Comfort with ambiguity: Setting Expectations to get what you want

portrait of Josh Macintyre
Josh Macintyre is a 2015 Fellow Alumni & Head of Revenue Operations at Grammarly, which provides digital writing assistance tools, sits down with Scott to discuss how Canadian Tire helped him direct his career impact and provided career clarity. Going back and forth between business school and work, Josh was able to gain a clearer understanding of the type of management role he wanted to step into. From building relationships to managers setting clear expectations for their employees, finding the right mentor to help with your career or professional growth, and providing value to others, Josh gives us an insight into his career progression and the significance of enjoying what you do.

Three Tips on Finding Career Clarity

Scott: What are your best tips on gaining career clarity?

  1. Quickly try to understand which aspect of the roles you take on suited you. Try different things while in school, but look out for what doesn’t work well with your skill sets. Strengthen what you’re good at and be hyper-aware of areas that need improvement. 
  2. Finding out what you like and don’t like is essential to build your career based on your strengths. How? Keep a running list of daily things that challenge you and things that don’t motivate you and positive and constructive feedback.
  3. Look out for what Josh calls “clickable skills.” If you’re slightly interested in the leadership route, take in different roles to learn to identify solutions from various viewpoints. Then, learn how to apply these transferable skills to your next position. 

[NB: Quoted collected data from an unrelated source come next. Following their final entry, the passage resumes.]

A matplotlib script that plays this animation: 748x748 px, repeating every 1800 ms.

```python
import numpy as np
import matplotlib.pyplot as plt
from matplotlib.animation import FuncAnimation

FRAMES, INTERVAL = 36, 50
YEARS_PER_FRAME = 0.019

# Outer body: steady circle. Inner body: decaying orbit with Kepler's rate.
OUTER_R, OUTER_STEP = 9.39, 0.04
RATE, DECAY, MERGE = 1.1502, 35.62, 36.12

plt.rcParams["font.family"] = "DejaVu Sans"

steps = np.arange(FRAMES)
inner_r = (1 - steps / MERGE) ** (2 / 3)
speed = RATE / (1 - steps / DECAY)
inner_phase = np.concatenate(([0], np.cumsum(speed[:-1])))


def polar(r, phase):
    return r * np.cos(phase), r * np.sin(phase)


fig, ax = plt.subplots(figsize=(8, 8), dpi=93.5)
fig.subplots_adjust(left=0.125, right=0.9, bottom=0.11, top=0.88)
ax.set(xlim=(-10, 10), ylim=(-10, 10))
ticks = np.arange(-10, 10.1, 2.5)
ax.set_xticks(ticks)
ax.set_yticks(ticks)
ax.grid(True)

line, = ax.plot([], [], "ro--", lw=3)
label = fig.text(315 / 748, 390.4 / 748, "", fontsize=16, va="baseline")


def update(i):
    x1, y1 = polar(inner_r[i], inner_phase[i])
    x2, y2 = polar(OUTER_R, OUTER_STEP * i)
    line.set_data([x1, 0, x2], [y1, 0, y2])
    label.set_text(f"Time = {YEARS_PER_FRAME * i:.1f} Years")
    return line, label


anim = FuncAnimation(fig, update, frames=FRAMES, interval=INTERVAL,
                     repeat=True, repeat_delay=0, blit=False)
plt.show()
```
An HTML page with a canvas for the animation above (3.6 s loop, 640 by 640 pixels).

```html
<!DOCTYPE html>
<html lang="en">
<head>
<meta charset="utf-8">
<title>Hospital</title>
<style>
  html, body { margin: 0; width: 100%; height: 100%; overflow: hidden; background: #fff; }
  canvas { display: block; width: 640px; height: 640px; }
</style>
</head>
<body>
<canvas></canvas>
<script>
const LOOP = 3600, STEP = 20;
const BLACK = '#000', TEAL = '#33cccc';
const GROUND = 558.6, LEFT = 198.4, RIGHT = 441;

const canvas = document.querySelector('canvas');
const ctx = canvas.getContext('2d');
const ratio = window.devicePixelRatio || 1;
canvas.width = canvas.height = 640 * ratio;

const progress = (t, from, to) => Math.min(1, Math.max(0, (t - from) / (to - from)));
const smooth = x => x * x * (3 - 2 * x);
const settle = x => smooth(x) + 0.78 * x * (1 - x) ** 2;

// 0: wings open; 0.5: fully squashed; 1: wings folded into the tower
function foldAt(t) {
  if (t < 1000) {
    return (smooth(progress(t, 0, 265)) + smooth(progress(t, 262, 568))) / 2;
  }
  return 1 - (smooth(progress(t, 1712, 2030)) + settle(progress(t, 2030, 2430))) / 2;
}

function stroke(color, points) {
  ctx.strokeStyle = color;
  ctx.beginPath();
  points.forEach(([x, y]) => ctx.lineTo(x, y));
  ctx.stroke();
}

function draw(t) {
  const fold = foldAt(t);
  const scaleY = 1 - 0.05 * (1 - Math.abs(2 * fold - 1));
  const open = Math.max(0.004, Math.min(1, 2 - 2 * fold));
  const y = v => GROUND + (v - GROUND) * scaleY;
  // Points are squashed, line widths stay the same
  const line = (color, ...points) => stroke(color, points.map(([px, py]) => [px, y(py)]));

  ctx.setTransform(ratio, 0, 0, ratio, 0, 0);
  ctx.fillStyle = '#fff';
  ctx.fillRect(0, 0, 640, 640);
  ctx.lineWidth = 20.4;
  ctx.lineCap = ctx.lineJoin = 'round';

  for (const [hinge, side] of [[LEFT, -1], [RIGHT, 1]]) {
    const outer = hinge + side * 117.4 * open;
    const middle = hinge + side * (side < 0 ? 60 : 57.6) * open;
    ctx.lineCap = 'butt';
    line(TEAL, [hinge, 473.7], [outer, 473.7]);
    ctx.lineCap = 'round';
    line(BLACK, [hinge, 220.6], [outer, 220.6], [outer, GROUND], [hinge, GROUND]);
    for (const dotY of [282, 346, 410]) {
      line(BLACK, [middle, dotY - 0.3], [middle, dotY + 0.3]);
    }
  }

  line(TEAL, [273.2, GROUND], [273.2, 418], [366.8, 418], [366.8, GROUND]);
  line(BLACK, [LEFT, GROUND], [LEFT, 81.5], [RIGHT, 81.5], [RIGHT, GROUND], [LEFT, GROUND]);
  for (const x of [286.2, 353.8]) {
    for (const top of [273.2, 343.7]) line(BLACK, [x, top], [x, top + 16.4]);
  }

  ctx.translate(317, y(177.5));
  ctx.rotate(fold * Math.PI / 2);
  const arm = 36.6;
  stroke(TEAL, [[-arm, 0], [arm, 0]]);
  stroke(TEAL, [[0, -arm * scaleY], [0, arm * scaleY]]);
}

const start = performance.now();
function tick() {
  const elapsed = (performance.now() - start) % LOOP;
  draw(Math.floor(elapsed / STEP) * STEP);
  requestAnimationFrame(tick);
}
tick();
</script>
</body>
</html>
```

Three Tips on Managing a Team 

Scott: What recommendations do you have for managers on leading and motivating teams to be as high-performing as possible?

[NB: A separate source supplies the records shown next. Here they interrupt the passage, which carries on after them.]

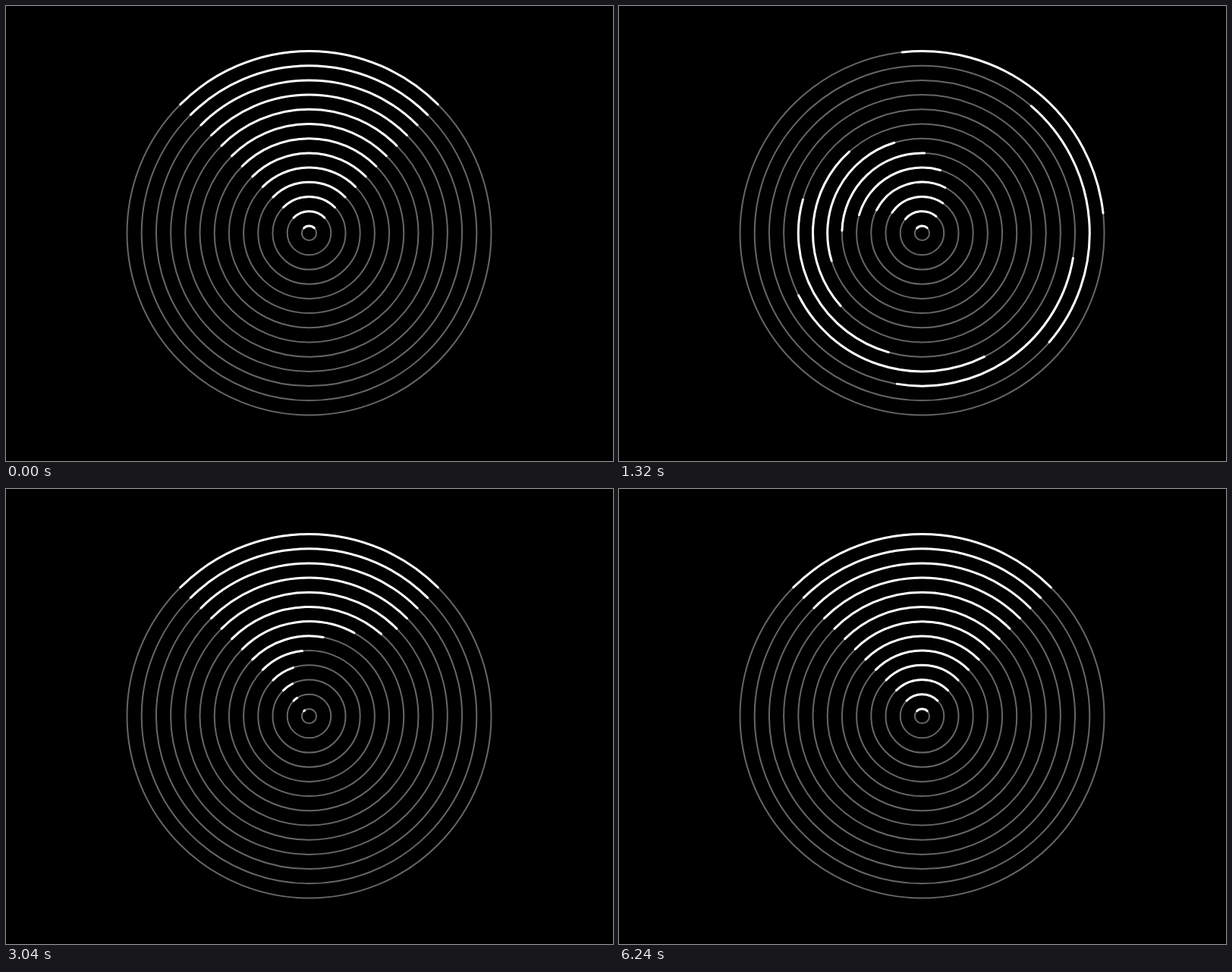
Write an HTML page that moves like this. It is 800 px wide and 600 px high and loops after 6720 ms.

```html
<!DOCTYPE html>
<html lang="en">
<head>
<meta charset="utf-8">
<title>Concentric arcs</title>
<style>
  html, body { margin: 0; width: 100%; height: 100%; overflow: hidden; background: #000; }
  svg { display: block; width: 100%; height: 100%; }
  circle, path { fill: none; }
  circle { stroke: #666; stroke-width: 2; }
  path { stroke: #fff; stroke-width: 3; stroke-linecap: round; }
</style>
</head>
<body>
<svg id="stage" viewBox="0 0 800 600"></svg>
<script>
const LOOP = 6720, STEP = 40;
const RINGS = 13, GAP = 19.2, STAGGER = 80;
const CX = 399.5, CY = 299.5;
const SPIN = { at: 160, length: 1280 };
const SHRINK = { at: 2400, length: 960 };
const GROW = { at: 4320, length: 960 };

const stage = document.getElementById('stage');

function add(tag, attrs) {
  const el = document.createElementNS('http://www.w3.org/2000/svg', tag);
  for (const key in attrs) el.setAttribute(key, attrs[key]);
  return stage.appendChild(el);
}

// Cubic Bezier easing that is flat at both ends: (x1, 0, x2, 1).
function bezier(x1, x2) {
  return x => {
    if (x <= 0) return 0;
    if (x >= 1) return 1;
    let lo = 0, hi = 1;
    for (let k = 0; k < 30; k++) {
      const s = (lo + hi) / 2, q = 1 - s;
      if (3 * q * q * s * x1 + 3 * q * s * s * x2 + s * s * s < x) lo = s;
      else hi = s;
    }
    return lo * lo * (3 - 2 * lo);
  };
}

const spinEase = bezier(0.333, 0.19);
const trimEase = bezier(0.258, 0.208);
const progress = (t, phase) => (t - phase.at) / phase.length;

const radii = Array.from({ length: RINGS }, (_, i) => GAP * (i + 0.5));
radii.forEach(r => add('circle', { cx: CX, cy: CY, r }));
const arcs = radii.map(r => ({ r, el: add('path', {}) }));

// Angles in degrees, clockwise from the top.
function point(r, deg) {
  const a = deg * Math.PI / 180;
  return (CX + r * Math.sin(a)).toFixed(3) + ' ' + (CY - r * Math.cos(a)).toFixed(3);
}

function draw(time) {
  arcs.forEach(({ r, el }, i) => {
    const t = time - i * STAGGER;
    const start = -45 + 360 * spinEase(progress(t, SPIN));
    const sweep = 90 * (1 - trimEase(progress(t, SHRINK)) + trimEase(progress(t, GROW)));
    el.setAttribute('d', sweep < 0.01 ? '' :
      `M${point(r, start)}A${r} ${r} 0 0 1 ${point(r, start + sweep)}`);
  });
}

const origin = performance.now();
function tick() {
  const t = (performance.now() - origin) % LOOP;
  draw(Math.floor(t / STEP) * STEP);
  requestAnimationFrame(tick);
}
draw(0);
requestAnimationFrame(tick);
</script>
</body>
</html>
```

  1. Set clear expectations. Be clear about the end goal and set an expectation around the outcome and process to get there. People can’t read minds, so communicate as clearly as possible. How? Try setting up Objectives and Key Results (OKRs).
  2. Give your team autonomy. Ensure each team member knows where their work needs to get to in terms of the quality of the work and your expected outcomes. Help them understand how they can get there.
  3. Take a situational management or leadership approach to manage your team. Ask each team member how they prefer to work. Your role is to ensure they perform at their best instead of being too rigid on how you think they need to work.

Three Tips on Stepping Into Mentorship 

Scott: You’ve referenced Todd Finch, Managing Partner at The Main Thing, and how he’s played an important role in your career as a mentor. What advice do you have for seeking out, finding, and developing mentorship-style relationships?

  1. Understand which area of your life or career you need mentorship. Once you know what you wish to mentorship on, demonstrate a genuine interest in having someone as a mentor. Then identify they are interested in mentoring you. How? Make an intentional mentorship request. 
  2. Commitment comes hand in hand with mentorship. It’s not going to work if there is interest but no capacity. The relationship should naturally evolve if it’s working, don’t force something that doesn’t fit. 
  3. Foster an honest relationship with your mentor and allow feedback to happen on both ends. Mentorship is a two-way street. Ask how you can also add value back to your mentor. What are ways you can help them?